A couple of years ago, I splurged and bought a year-long pass to the great state parks of Minnesota. I had visions of visiting every one of them — if not throughout the state, at least those right here in southwest Minnesota.
Well, the year went by and I didn’t even drive toward the entrance of such parks as Blue Mounds, Kilen Woods, Split Rock Creek, Camden and LakeShetek. The beautiful state park sticker that adorned a small corner on the windshield of my car was purchased at Tettegouche State Parkand gave Mom and me a free pass to Split Rock Lighthouse during that four-day journey to the North Shore a year and a half ago. It also meant free parking and travel through Itasca State Park when I was there for a leadership conference, but that was it.

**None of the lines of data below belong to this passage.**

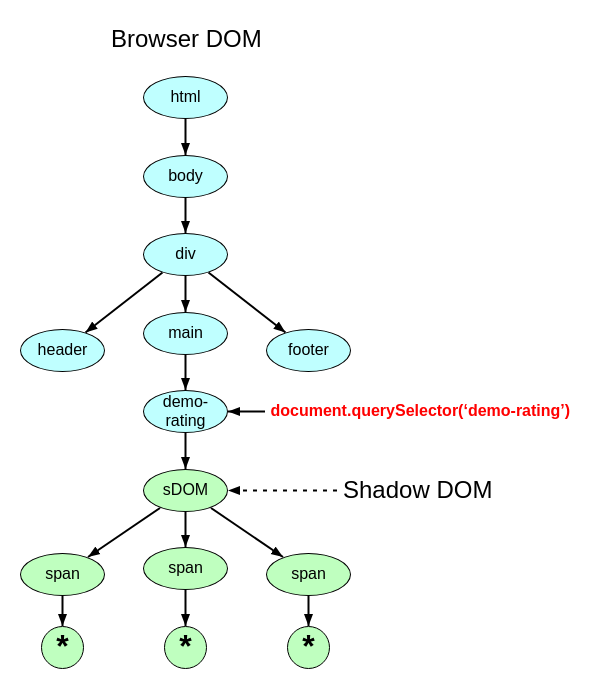
<!DOCTYPE html>
<html lang="en">
<head>
<meta charset="utf-8">
<title>Browser DOM and Shadow DOM</title>
<style>
:root {
  --paper: #fff;
  --ink: #000;
  --dom: #bfffff;
  --shadow: #bfffbf;
  --query: #f00;
}
* { box-sizing: border-box; }
body { margin: 0; background: var(--paper); }
.diagram {
  position: relative;
  width: 598px;
  height: 689px;
  overflow: hidden;
  background: var(--paper);
  color: var(--ink);
  font: 16px/19px "Liberation Sans", Arial, sans-serif;
}
.node, .label {
  position: absolute;
  left: var(--x);
  top: var(--y);
  margin: 0;
}
.node {
  display: flex;
  align-items: center;
  justify-content: center;
  width: 85px;
  height: 43px;
  padding-bottom: 2px;
  border: 1px solid var(--ink);
  border-radius: 50%;
  background: var(--dom);
  text-align: center;
}
.shadow { background: var(--shadow); }
.leaf { width: 43px; font-size: 32px; font-weight: bold; }
.label { white-space: nowrap; }
.heading { font-size: 24px; font-weight: normal; line-height: 28px; }
.query { color: var(--query); font-weight: bold; }
.edges { position: absolute; inset: 0; }
.edges line { stroke: var(--ink); stroke-width: 2; marker-end: url(#arrowhead); }
.edges .dashed { stroke-dasharray: 4 6; }
</style>
</head>
<body>
<main class="diagram">
  <svg class="edges" width="598" height="689" viewBox="0 0 598 689" aria-hidden="true">
    <defs>
      <marker id="arrowhead" markerUnits="userSpaceOnUse" markerWidth="12" markerHeight="10" refX="12" refY="5" orient="auto">
        <polygon points="0,0.5 12,5 0,9.5"/>
      </marker>
    </defs>
    <line x1="185.5" y1="119" x2="185.5" y2="155"/>
    <line x1="185.5" y1="198" x2="185.5" y2="233"/>
    <line x1="185.5" y1="276" x2="185.5" y2="312"/>
    <line x1="162.5" y1="272.5" x2="85.5" y2="332.5"/>
    <line x1="208.5" y1="272.5" x2="285.5" y2="332.5"/>
    <line x1="185.5" y1="355" x2="185.5" y2="390"/>
    <line x1="185.5" y1="433" x2="185.5" y2="469"/>
    <line x1="265" y1="411.5" x2="228" y2="411.5"/>
    <line class="dashed" x1="337" y1="490.5" x2="228" y2="490.5"/>
    <line x1="160" y1="508" x2="88" y2="557"/>
    <line x1="185.5" y1="512" x2="185.5" y2="547"/>
    <line x1="211" y1="508" x2="283" y2="557"/>
    <line x1="62.5" y1="596" x2="62.5" y2="626"/>
    <line x1="185.5" y1="590" x2="185.5" y2="626"/>
    <line x1="308.5" y1="596" x2="308.5" y2="626"/>
  </svg>

  <h1 class="label heading" style="--x:111px;--y:25px">Browser DOM</h1>

  <div class="node" style="--x:143px;--y:76px">html</div>
  <div class="node" style="--x:143px;--y:155px">body</div>
  <div class="node" style="--x:143px;--y:233px">div</div>
  <div class="node" style="--x:20px;--y:329px">header</div>
  <div class="node" style="--x:143px;--y:312px">main</div>
  <div class="node" style="--x:266px;--y:329px">footer</div>
  <div class="node" style="--x:143px;--y:390px">demo-<br>rating</div>

  <div class="node shadow" style="--x:143px;--y:469px">sDOM</div>
  <div class="node shadow" style="--x:20px;--y:553px">span</div>
  <div class="node shadow" style="--x:143px;--y:547px">span</div>
  <div class="node shadow" style="--x:266px;--y:553px">span</div>
  <div class="node shadow leaf" style="--x:41px;--y:626px">*</div>
  <div class="node shadow leaf" style="--x:164px;--y:626px">*</div>
  <div class="node shadow leaf" style="--x:287px;--y:626px">*</div>

  <p class="label query" style="--x:270.5px;--y:401px">document.querySelector(‘demo-rating’)</p>
  <h2 class="label heading" style="--x:343px;--y:476px">Shadow DOM</h2>
</main>
</body>
</html>
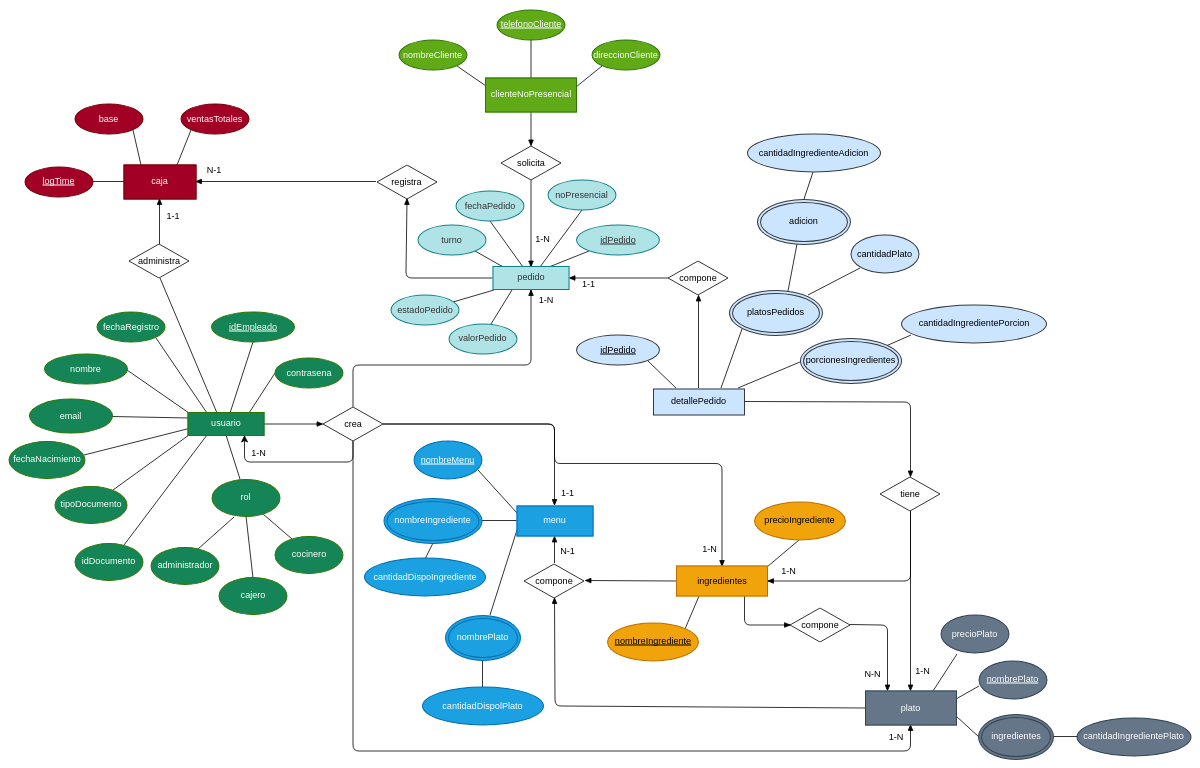
<!DOCTYPE html>
<html lang="es">
<head>
<meta charset="utf-8">
<title>Diagrama entidad-relación: pedidos</title>
<style>
:root {
  --white: #fff; --black: #000;
  --lime: #60a917; --lime-line: #2d7600;
  --red: #a20025; --red-line: #6f0000;
  --aqua: #b0e3e6; --aqua-line: #0e8088;
  --green: #158457; --green-line: #2d7600;
  --sky: #cce5ff; --sky-line: #36393d;
  --blue: #1ba1e2; --blue-line: #006eaf;
  --amber: #f0a30a; --amber-line: #bd7000;
  --slate: #647687; --slate-line: #314354;
}
* { box-sizing: border-box; }
body { margin: 0; overflow: hidden; background: var(--white); }
.diagram {
  position: relative; width: 1200px; height: 768px; overflow: hidden;
  font: 9.1px/1 "Liberation Sans", Helvetica, sans-serif; color: var(--black);
}
.connectors { position: absolute; inset: 0; fill: none; stroke: var(--black); stroke-width: .8; }
.node, .cardinality {
  position: absolute; display: flex; align-items: center; justify-content: center;
  left: calc(var(--x) * 1px); top: calc(var(--y) * 1px);
  transform: translate(-50%, -50%); white-space: nowrap;
}
.node {
  width: calc(var(--w, 69) * 1px); height: calc(var(--h, 31) * 1px);
  background: var(--fill); border: 1px solid var(--line); color: var(--ink, var(--white));
}
.attribute { border-radius: 50%; }
.multi::after {
  content: ""; position: absolute; inset: 2px;
  border: 1px solid var(--line); border-radius: 50%;
}
.key { text-decoration: underline; }
.relation { --w: 61; --h: 35; --ink: var(--black); border: 0; background: none; }
.relation svg { position: absolute; inset: 0; fill: var(--white); stroke: var(--black); stroke-width: .8; }
.relation span { position: relative; }
.cliente { --fill: var(--lime); --line: var(--lime-line); }
.caja { --fill: var(--red); --line: var(--red-line); }
.pedido { --fill: var(--aqua); --line: var(--aqua-line); --ink: #333; }
.usuario { --fill: var(--green); --line: var(--green-line); }
.detalle { --fill: var(--sky); --line: var(--sky-line); --ink: var(--black); }
.menu { --fill: var(--blue); --line: var(--blue-line); }
.ingredientes { --fill: var(--amber); --line: var(--amber-line); --ink: var(--black); }
.plato { --fill: var(--slate); --line: var(--slate-line); }
</style>
</head>
<body>
<main class="diagram">
<svg class="connectors" width="1200" height="768" viewBox="0 0 1200 768" aria-hidden="true">
  <defs>
    <marker id="arrow" markerUnits="userSpaceOnUse" markerWidth="8" markerHeight="6" refX="6.5" refY="3" orient="auto"><path d="M1 .7L6.5 3L1 5.3Z" fill="#000"/></marker>
    <marker id="arrow-wide" markerUnits="userSpaceOnUse" markerWidth="8" markerHeight="8" refX="6.5" refY="4" orient="auto"><path d="M.5 1L6.5 4L.5 7L2 4Z" fill="#000"/></marker>
    <polygon id="diamond" points="30.5,.5 60.5,17.5 30.5,34.5 .5,17.5"/>
  </defs>
  <g id="attribute-lines">
    <path d="M457 66L486 86M531 39V78M602 66L576 87"/>
    <path d="M133 130L141 165M191 130L177 165M93 181.5H124"/>
    <path d="M490 221L523 267M582 210L540 267M589 251L549 267M475 251L505 268M453 302L494 290M491 324L512 290"/>
    <path d="M156 338L207 413M253 342L230 413M275 373L249 413M127 370L189 413M112 416.5L189 418M84 455L189 428.5M113 490L189 435M124 545L207 435M226 435L240 479"/>
    <path d="M234 517L198 549M246 516L253 578M263 514L292 539"/>
    <path d="M648 361L676 388M721 388L742 329M738 388L800 362M886 346L911 335M788 291L797 244M808 295L860 268M804 199L813 172"/>
    <path d="M478 470L517 513M482 520.5H517M425 559L433 543M517 530L490 615M482.5 660V687"/>
    <path d="M799 540L767 567M685 629L699 596"/>
    <path d="M933 691L957 654M956 699L979 686M956 716L979 737M1054 736.5H1077"/>
  </g>
  <path id="administra-usuario" d="M160 278L217 413"/>
  <g id="relation-lines" marker-end="url(#arrow)">
    <path marker-end="url(#arrow)" d="M531 111V145.5"/>
    <path marker-end="url(#arrow)" d="M531 180V266.5"/>
    <path marker-end="url(#arrow)" d="M494 278H412Q406 278 406 272L407 199"/>
    <path marker-end="url(#arrow)" d="M376 181.5H196"/>
    <path marker-end="url(#arrow)" d="M159.5 244V199"/>
    <path marker-end="url(#arrow)" d="M264 424H322.5"/>
    <path marker-end="url(#arrow)" d="M353 407V371Q353 365 359 365H525Q531 365 531 359V290"/>
    <path marker-end="url(#arrow)" d="M353 441V745Q353 751 359 751H904Q910.5 751 910.5 745V725"/>
    <path marker-end="url(#arrow)" d="M383 424H548Q554.5 424 554.5 430V505"/>
    <path marker-end="url(#arrow)" d="M383 424H548Q554.5 424 554.5 430V457Q554.5 463.5 560 463.5H716Q722 463.5 722 470V566"/>
    <path marker-end="url(#arrow)" d="M668 278H569.5"/>
    <path marker-end="url(#arrow)" d="M698.5 388V295.5"/>
    <path marker-end="url(#arrow)" d="M744 401.5L904 402Q910.5 402 910.5 408V476.5"/>
    <path marker-end="url(#arrow)" d="M910.5 511V690.5"/>
    <path marker-end="url(#arrow)" d="M910.5 511V575Q910.5 581 904 581H768"/>
    <path marker-end="url(#arrow)" d="M676 581L585.5 580.5"/>
    <path marker-end="url(#arrow)" d="M554.5 563V536.5"/>
    <path marker-end="url(#arrow)" d="M865 708L561 706Q555 706 555 700L554.5 598"/>
    <path marker-end="url(#arrow)" d="M744.5 596V619Q744.5 625 750 625H790"/>
    <path marker-end="url(#arrow)" d="M850 624.5L881 625Q887.5 625 887.5 631V690.5"/>
    <path marker-end="url(#arrow-wide)" d="M353 441V456Q353 462 347 462H250Q244.5 462 244.5 456V436"/>
  </g>
</svg>

<!-- Cliente -->
<div class="node entity cliente" style="--x:531;--y:94.5;--w:92;--h:35">clienteNoPresencial</div>
<div class="node attribute cliente key" style="--x:531;--y:24.5">telefonoCliente</div>
<div class="node attribute cliente" style="--x:432.5;--y:55">nombreCliente</div>
<div class="node attribute cliente" style="--x:625.5;--y:55">direccionCliente</div>

<!-- Caja -->
<div class="node entity caja" style="--x:159.5;--y:181.5;--w:73;--h:35">caja</div>
<div class="node attribute caja" style="--x:108.5;--y:119">base</div>
<div class="node attribute caja" style="--x:214.5;--y:119">ventasTotales</div>
<div class="node attribute caja key" style="--x:58.5;--y:181.5">logTime</div>

<!-- Pedido -->
<div class="node entity pedido" style="--x:531;--y:278;--w:77;--h:24">pedido</div>
<div class="node attribute pedido" style="--x:490;--y:206">fechaPedido</div>
<div class="node attribute pedido" style="--x:581.5;--y:195">noPresencial</div>
<div class="node attribute pedido" style="--x:451.5;--y:240">turno</div>
<div class="node attribute pedido key" style="--x:618;--y:240;--w:84">idPedido</div>
<div class="node attribute pedido" style="--x:425;--y:310">estadoPedido</div>
<div class="node attribute pedido" style="--x:482.5;--y:338.5">valorPedido</div>

<!-- Usuario -->
<div class="node entity usuario" style="--x:226;--y:424;--w:77;--h:24">usuario</div>
<div class="node attribute usuario" style="--x:131;--y:327">fechaRegistro</div>
<div class="node attribute usuario key" style="--x:253;--y:327;--w:84">idEmpleado</div>
<div class="node attribute usuario" style="--x:309;--y:373">contrasena</div>
<div class="node attribute usuario" style="--x:85.5;--y:369;--w:84">nombre</div>
<div class="node attribute usuario" style="--x:70.5;--y:416;--w:84;--h:35">email</div>
<div class="node attribute usuario" style="--x:47;--y:460;--w:77;--h:38">fechaNacimiento</div>
<div class="node attribute usuario" style="--x:91;--y:505;--w:73;--h:38">tipoDocumento</div>
<div class="node attribute usuario" style="--x:108.5;--y:562;--h:38">idDocumento</div>
<div class="node attribute usuario" style="--x:245.5;--y:497.5;--h:38">rol</div>
<div class="node attribute usuario" style="--x:185;--y:566;--h:38">administrador</div>
<div class="node attribute usuario" style="--x:253;--y:596;--h:38">cajero</div>
<div class="node attribute usuario" style="--x:309;--y:554.5;--h:38">cocinero</div>

<!-- Detalle del pedido -->
<div class="node entity detalle" style="--x:698.5;--y:401.5;--w:92;--h:27">detallePedido</div>
<div class="node attribute detalle key" style="--x:618;--y:350;--w:84">idPedido</div>
<div class="node attribute detalle multi" style="--x:775.5;--y:312.5;--w:94;--h:46">platosPedidos</div>
<div class="node attribute detalle multi" style="--x:850.5;--y:361;--w:102;--h:46">porcionesIngredientes</div>
<div class="node attribute detalle multi" style="--x:803.5;--y:221.5;--w:94;--h:46">adicion</div>
<div class="node attribute detalle" style="--x:813.5;--y:153;--w:134;--h:39">cantidadIngredienteAdicion</div>
<div class="node attribute detalle" style="--x:884.5;--y:254;--h:39">cantidadPlato</div>
<div class="node attribute detalle" style="--x:974;--y:323.5;--w:146;--h:39">cantidadIngredientePorcion</div>

<!-- Menu -->
<div class="node entity menu" style="--x:554.5;--y:520.5;--w:77;--h:31">menu</div>
<div class="node attribute menu key" style="--x:447.5;--y:460;--h:39">nombreMenu</div>
<div class="node attribute menu multi" style="--x:432.5;--y:520.5;--w:99;--h:46">nombreIngrediente</div>
<div class="node attribute menu" style="--x:425;--y:577;--w:122;--h:39">cantidadDispoIngrediente</div>
<div class="node attribute menu multi" style="--x:482.5;--y:637.5;--w:76;--h:46">nombrePlato</div>
<div class="node attribute menu" style="--x:482.5;--y:706;--w:122;--h:39">cantidadDispolPlato</div>

<!-- Ingredientes -->
<div class="node entity ingredientes" style="--x:722;--y:581;--w:92;--h:31">ingredientes</div>
<div class="node attribute ingredientes" style="--x:799.5;--y:520.5;--w:92;--h:39">precioIngrediente</div>
<div class="node attribute ingredientes key" style="--x:653;--y:641.5;--w:92;--h:39">nombreIngrediente</div>

<!-- Plato -->
<div class="node entity plato" style="--x:910.5;--y:708;--w:92;--h:35">plato</div>
<div class="node attribute plato" style="--x:974.5;--y:634;--h:39">precioPlato</div>
<div class="node attribute plato key" style="--x:1012.5;--y:679.5;--h:39">nombrePlato</div>
<div class="node attribute plato multi" style="--x:1016;--y:736.5;--w:76;--h:46">ingredientes</div>
<div class="node attribute plato" style="--x:1133.5;--y:736.5;--w:115;--h:39">cantidadIngredientePlato</div>

<!-- Relaciones -->
<div class="node relation" style="--x:531;--y:163"><svg width="61" height="35"><use href="#diamond"/></svg><span>solicita</span></div>
<div class="node relation" style="--x:406.5;--y:182"><svg width="61" height="35"><use href="#diamond"/></svg><span>registra</span></div>
<div class="node relation" style="--x:159;--y:261"><svg width="61" height="35"><use href="#diamond"/></svg><span>administra</span></div>
<div class="node relation" style="--x:353;--y:424"><svg width="61" height="35"><use href="#diamond"/></svg><span>crea</span></div>
<div class="node relation" style="--x:698;--y:278"><svg width="61" height="35"><use href="#diamond"/></svg><span>compone</span></div>
<div class="node relation" style="--x:554;--y:581"><svg width="61" height="35"><use href="#diamond"/></svg><span>compone</span></div>
<div class="node relation" style="--x:820;--y:625"><svg width="61" height="35"><use href="#diamond"/></svg><span>compone</span></div>
<div class="node relation" style="--x:910;--y:494"><svg width="61" height="35"><use href="#diamond"/></svg><span>tiene</span></div>

<!-- Cardinalidades -->
<div class="cardinality" style="--x:214;--y:171">N-1</div>
<div class="cardinality" style="--x:173;--y:217">1-1</div>
<div class="cardinality" style="--x:542.5;--y:240">1-N</div>
<div class="cardinality" style="--x:546;--y:301">1-N</div>
<div class="cardinality" style="--x:588.5;--y:285">1-1</div>
<div class="cardinality" style="--x:258.5;--y:454">1-N</div>
<div class="cardinality" style="--x:567.5;--y:494">1-1</div>
<div class="cardinality" style="--x:567.5;--y:552">N-1</div>
<div class="cardinality" style="--x:709.5;--y:550">1-N</div>
<div class="cardinality" style="--x:788.5;--y:572">1-N</div>
<div class="cardinality" style="--x:872.5;--y:675">N-N</div>
<div class="cardinality" style="--x:922.5;--y:672">1-N</div>
<div class="cardinality" style="--x:896;--y:738">1-N</div>
</main>
</body>
</html>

I never considered the expense a waste of money — I figure supporting our state parks is always a good idea. Still, I don’t know that I’ll invest in another year-long state park sticker this year.
Instead, I decided to put down some dough for a membership to the Minnesota Historical Society.
In early December, Mom and I stopped at the Minnesota History Center in St. Paul to see the Greatest Generation exhibit. After two years working with the Honor Flight project, I felt I had a good grasp of the events of the 1940s. The exhibit — filled with memorabilia from World War II — was awesome.
We didn’t have time that day to visit all of the exhibits, which is why I invested in the membership.
Last Thursday, after wrapping up another leadership session just down the street from the Minnesota History Center, I decided to stop in and see the 1968 exhibit before it closes Feb. 20.
I must admit, I was a little less knowledgeable about the “year of turmoil.” I could use the excuse that I wasn’t born yet, but then I wasn’t alive during World War II either. I’ve just had the good fortune of interviewing many people who lived through that era.
The 1968 exhibit at theMinnesota History Center features displays about the Vietnam War, and includes a Huey that was rebuilt to serve as the screen for video clips.Worthington native Tim O’Brien is one of the Vietnam veterans who shares his story of the war. (I’m currently reading Tim’s book, “The Things They Carried”).
I also couldn’t help but notice all the 1960s-era furniture in the exhibit — it looked an awful lot like some of the things we had in our house — like the long console stereo system (aka record player), the pea-green colored upholstery and even the decorative clock on the wall.
The exhibit tells the stories of Martin Luther King and Robert Kennedy, both assassinated in the spring of 1968, and the campaign of Hubert H. Humphrey.
It’s an incredible exhibit, but only showing for a limited time. If you’re planning a trip to St. Paul in the next couple of weeks, I would encourage you stop in for a visit. Another option is to take a virtual tour at www.minnesotahistorycenter.org.